TASK TO COMPLETE → Some lines in the material below hold the word "name". Copy all of them.

LISTED RECORDS →
┄┄┄┄┄┄┄┄┄┄┄┄┄┄┄┄┄┄┄┄

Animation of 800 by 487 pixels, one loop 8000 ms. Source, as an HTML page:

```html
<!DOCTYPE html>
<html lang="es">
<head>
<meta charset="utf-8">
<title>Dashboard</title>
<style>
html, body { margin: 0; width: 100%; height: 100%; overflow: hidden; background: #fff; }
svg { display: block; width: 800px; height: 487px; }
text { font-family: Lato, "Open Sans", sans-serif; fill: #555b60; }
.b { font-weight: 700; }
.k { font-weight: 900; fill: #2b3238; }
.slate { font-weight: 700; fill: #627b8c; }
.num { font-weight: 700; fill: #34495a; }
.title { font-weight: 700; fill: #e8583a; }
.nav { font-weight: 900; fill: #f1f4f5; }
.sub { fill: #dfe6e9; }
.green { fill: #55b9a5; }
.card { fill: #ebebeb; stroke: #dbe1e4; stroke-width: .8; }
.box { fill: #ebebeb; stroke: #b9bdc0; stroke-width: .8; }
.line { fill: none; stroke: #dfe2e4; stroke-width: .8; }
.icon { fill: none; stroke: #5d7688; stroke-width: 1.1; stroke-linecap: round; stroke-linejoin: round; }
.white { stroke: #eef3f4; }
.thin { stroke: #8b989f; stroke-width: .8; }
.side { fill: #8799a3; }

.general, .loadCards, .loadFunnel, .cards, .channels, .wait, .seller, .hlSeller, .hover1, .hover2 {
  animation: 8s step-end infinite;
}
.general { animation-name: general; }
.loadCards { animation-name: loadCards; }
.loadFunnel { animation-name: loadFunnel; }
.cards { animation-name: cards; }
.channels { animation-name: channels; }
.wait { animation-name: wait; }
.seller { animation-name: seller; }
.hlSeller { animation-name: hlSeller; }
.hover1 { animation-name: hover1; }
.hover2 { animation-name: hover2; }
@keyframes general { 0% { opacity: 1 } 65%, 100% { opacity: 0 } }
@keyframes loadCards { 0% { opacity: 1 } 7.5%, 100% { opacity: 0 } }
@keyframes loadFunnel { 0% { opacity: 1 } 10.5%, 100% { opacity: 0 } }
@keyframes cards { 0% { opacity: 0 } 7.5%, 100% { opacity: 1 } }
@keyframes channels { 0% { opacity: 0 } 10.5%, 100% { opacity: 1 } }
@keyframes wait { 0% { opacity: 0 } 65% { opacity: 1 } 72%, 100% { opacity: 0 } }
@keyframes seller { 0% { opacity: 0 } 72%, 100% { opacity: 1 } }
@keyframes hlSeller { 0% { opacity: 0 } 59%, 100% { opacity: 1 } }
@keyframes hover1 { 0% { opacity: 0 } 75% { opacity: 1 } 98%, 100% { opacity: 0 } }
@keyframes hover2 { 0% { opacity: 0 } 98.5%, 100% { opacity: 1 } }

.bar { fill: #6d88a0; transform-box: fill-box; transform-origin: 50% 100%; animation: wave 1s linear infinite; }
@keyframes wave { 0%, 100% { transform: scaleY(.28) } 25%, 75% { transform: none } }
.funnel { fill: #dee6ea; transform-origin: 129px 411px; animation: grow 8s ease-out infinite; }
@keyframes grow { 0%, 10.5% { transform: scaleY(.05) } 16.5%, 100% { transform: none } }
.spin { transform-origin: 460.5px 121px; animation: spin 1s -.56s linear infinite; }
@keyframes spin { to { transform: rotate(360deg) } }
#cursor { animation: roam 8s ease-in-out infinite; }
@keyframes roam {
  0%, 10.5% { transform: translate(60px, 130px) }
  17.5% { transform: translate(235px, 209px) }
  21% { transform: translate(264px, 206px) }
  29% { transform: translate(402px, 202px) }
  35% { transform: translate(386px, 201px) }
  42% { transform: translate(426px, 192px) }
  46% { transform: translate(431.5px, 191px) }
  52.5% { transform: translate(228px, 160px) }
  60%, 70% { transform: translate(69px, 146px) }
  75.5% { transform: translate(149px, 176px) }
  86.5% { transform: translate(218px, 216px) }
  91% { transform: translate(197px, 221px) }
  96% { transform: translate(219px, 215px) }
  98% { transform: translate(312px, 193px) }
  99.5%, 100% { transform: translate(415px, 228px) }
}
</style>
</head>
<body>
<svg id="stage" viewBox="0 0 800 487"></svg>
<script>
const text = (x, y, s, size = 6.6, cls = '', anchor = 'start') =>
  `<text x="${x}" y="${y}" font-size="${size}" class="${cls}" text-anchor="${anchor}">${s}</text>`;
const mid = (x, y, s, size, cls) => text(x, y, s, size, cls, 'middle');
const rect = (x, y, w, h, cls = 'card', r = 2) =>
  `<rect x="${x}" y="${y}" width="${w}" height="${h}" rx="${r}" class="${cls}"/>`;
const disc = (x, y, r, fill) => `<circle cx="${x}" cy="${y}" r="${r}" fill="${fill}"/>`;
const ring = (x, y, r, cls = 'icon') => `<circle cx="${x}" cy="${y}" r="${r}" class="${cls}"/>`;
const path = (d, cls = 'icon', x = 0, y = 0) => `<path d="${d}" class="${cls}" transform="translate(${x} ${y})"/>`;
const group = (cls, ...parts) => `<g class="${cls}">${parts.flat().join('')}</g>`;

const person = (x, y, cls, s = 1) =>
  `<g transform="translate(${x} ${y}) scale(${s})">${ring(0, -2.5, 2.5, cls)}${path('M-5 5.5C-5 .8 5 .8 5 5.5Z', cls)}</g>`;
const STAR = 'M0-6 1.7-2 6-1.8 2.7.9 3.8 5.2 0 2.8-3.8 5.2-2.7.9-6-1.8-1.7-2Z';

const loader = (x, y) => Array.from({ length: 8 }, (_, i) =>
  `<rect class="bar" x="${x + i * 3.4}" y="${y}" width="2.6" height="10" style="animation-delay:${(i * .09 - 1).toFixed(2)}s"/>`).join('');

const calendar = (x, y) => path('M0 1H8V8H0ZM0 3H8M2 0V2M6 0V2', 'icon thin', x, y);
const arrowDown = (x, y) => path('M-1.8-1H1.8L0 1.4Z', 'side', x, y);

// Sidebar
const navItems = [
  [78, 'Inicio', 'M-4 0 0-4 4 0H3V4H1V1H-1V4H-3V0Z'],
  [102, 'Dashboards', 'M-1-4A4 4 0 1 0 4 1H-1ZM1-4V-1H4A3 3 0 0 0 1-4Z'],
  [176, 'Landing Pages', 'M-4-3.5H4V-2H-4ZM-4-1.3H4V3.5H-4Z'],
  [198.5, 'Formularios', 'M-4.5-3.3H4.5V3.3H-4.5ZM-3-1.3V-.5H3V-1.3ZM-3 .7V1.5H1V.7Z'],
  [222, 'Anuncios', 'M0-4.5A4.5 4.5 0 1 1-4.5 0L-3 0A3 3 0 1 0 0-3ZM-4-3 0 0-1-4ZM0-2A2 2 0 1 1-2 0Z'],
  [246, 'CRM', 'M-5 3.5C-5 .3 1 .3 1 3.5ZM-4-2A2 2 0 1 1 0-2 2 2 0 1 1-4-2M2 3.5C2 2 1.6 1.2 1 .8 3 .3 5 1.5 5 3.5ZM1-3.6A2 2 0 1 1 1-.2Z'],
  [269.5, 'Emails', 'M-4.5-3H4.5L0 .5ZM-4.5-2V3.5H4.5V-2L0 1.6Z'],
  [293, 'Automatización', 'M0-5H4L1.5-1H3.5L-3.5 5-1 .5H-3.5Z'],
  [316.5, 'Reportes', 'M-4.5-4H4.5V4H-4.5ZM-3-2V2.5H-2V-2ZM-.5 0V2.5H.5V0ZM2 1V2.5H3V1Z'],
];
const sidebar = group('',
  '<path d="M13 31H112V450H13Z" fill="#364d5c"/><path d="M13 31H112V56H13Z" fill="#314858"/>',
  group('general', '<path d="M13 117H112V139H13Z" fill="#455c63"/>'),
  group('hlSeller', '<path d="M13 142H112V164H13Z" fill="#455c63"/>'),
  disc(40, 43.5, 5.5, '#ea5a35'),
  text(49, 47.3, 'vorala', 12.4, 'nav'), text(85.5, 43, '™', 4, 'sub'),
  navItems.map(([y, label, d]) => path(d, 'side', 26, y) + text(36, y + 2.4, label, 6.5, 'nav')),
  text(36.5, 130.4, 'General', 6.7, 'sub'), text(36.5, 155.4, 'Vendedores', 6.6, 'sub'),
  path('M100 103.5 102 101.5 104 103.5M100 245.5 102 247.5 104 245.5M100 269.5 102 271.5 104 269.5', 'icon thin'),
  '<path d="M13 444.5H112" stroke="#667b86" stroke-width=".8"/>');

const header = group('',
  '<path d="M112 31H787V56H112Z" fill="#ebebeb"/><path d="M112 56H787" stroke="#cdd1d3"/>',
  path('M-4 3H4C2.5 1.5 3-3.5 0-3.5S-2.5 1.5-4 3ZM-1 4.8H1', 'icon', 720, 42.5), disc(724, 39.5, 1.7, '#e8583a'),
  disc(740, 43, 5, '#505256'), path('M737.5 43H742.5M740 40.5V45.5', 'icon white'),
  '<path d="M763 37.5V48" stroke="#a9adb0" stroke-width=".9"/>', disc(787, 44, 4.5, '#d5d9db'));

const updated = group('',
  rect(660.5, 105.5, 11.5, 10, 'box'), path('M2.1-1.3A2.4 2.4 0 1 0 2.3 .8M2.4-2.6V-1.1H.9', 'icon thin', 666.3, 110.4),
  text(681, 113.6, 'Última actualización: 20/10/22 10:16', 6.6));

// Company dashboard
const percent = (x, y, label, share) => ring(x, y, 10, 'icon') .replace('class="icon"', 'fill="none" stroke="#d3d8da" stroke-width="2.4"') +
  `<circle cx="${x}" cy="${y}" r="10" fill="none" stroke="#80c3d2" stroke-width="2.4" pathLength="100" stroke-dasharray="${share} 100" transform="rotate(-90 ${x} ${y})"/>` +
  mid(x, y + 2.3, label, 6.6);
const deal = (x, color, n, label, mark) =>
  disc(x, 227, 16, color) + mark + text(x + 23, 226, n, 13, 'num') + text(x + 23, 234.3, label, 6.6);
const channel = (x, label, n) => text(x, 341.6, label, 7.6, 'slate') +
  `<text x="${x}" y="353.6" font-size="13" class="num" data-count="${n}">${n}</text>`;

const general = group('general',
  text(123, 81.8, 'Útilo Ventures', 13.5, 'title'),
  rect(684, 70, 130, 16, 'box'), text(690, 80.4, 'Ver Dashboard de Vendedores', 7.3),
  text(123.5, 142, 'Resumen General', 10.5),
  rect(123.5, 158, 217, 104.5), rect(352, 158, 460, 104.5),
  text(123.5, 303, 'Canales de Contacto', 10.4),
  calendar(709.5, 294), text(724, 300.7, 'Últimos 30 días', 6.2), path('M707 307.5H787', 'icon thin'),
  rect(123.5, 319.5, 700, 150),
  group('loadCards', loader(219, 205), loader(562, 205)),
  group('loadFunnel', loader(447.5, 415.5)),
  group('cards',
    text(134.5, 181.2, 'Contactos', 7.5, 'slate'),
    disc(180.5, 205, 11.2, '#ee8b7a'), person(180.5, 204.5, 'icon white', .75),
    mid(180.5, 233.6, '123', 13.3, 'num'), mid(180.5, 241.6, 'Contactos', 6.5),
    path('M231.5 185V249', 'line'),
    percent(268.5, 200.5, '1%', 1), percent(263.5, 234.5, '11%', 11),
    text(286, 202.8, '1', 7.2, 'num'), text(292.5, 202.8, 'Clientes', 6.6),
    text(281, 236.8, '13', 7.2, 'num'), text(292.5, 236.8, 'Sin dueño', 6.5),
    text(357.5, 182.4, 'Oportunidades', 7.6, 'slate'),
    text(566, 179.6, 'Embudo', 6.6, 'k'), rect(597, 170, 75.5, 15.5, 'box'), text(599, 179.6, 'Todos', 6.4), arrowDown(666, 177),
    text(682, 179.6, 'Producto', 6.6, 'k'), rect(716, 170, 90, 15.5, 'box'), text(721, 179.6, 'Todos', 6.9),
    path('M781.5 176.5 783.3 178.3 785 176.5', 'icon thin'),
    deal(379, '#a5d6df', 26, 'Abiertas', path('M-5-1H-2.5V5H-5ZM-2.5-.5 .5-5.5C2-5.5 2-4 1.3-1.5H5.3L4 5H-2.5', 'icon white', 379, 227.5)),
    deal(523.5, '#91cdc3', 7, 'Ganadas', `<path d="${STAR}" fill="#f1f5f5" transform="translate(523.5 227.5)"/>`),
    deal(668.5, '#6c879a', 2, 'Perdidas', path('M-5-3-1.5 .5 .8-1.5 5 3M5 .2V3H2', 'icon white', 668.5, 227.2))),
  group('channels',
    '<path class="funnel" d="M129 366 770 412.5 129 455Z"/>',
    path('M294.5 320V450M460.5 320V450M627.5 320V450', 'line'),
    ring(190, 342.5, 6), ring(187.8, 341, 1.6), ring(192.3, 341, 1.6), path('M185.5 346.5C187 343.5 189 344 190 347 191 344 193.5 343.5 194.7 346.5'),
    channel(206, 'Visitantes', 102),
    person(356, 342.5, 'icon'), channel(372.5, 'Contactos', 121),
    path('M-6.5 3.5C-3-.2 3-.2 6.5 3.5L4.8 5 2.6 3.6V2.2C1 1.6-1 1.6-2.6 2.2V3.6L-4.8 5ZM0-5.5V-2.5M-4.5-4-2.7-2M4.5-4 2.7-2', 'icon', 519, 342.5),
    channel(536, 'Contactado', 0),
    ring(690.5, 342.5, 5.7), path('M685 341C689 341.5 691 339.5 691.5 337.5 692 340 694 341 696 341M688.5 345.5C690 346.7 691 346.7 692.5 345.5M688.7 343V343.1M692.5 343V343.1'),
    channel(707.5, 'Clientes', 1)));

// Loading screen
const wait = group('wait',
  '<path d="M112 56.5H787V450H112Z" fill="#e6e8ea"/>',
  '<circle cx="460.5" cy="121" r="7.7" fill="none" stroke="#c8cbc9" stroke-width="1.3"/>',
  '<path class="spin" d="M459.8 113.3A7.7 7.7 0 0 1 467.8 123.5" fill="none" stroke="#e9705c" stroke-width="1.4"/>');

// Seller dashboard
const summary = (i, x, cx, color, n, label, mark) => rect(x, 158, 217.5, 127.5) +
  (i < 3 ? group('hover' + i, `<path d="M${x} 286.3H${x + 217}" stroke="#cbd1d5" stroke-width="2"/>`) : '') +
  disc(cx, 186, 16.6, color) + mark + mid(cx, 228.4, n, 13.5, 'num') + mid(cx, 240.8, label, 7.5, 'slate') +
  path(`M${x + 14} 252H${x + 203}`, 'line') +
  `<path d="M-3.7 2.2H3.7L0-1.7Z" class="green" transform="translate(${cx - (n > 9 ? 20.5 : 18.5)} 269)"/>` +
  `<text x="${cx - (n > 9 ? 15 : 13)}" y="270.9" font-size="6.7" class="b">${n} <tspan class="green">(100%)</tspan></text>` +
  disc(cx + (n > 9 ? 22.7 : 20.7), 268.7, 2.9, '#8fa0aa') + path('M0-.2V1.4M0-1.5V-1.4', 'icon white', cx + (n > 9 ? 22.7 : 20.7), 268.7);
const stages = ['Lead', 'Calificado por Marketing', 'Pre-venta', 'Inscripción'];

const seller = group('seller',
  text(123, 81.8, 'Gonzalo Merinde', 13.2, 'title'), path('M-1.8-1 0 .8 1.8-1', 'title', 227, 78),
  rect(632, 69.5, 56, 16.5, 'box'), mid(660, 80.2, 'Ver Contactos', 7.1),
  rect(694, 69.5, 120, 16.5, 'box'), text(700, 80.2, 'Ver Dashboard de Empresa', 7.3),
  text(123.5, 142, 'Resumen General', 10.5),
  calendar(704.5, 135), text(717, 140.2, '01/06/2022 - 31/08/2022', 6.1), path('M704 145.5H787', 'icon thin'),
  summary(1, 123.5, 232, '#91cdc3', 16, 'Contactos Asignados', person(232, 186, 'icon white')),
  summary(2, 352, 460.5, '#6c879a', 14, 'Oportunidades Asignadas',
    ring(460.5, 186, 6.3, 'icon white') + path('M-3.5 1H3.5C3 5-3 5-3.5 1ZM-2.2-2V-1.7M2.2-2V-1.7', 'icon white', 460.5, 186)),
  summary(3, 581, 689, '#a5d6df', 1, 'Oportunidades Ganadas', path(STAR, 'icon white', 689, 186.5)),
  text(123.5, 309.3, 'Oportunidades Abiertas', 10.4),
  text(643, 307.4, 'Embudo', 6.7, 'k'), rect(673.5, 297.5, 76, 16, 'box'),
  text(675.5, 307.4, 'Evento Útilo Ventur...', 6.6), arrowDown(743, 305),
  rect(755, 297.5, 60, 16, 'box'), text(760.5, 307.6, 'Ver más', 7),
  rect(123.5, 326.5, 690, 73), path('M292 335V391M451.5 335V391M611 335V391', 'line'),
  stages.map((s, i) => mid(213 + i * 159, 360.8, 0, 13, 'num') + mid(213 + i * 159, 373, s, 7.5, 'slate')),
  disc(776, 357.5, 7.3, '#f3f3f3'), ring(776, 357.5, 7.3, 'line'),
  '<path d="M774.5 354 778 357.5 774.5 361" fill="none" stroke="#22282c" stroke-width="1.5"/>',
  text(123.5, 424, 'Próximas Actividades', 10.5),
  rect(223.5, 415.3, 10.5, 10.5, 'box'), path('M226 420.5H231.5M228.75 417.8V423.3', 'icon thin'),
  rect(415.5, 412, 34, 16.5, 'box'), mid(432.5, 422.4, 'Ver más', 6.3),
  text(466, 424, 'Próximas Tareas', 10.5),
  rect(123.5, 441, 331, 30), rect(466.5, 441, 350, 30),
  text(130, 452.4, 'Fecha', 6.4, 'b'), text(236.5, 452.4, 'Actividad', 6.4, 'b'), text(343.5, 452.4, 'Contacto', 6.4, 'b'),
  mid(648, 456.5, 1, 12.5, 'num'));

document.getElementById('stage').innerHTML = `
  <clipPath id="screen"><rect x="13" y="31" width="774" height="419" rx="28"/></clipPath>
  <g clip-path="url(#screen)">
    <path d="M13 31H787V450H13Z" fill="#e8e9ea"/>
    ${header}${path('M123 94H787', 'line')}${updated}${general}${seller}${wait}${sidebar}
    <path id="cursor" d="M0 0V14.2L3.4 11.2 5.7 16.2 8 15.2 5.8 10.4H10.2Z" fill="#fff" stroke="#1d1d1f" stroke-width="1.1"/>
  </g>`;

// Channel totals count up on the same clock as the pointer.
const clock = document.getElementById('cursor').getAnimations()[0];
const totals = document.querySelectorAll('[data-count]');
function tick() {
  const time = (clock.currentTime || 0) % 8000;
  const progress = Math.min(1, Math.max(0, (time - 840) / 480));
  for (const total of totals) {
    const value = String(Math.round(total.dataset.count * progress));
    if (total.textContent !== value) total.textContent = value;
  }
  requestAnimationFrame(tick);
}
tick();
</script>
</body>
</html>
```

┄┄┄┄┄┄┄┄┄┄┄┄┄┄┄┄┄┄┄┄

EXERCISE RESULT →
.general { animation-name: general; }
.loadCards { animation-name: loadCards; }
.loadFunnel { animation-name: loadFunnel; }
.cards { animation-name: cards; }
.channels { animation-name: channels; }
.wait { animation-name: wait; }
.seller { animation-name: seller; }
.hlSeller { animation-name: hlSeller; }
.hover1 { animation-name: hover1; }
.hover2 { animation-name: hover2; }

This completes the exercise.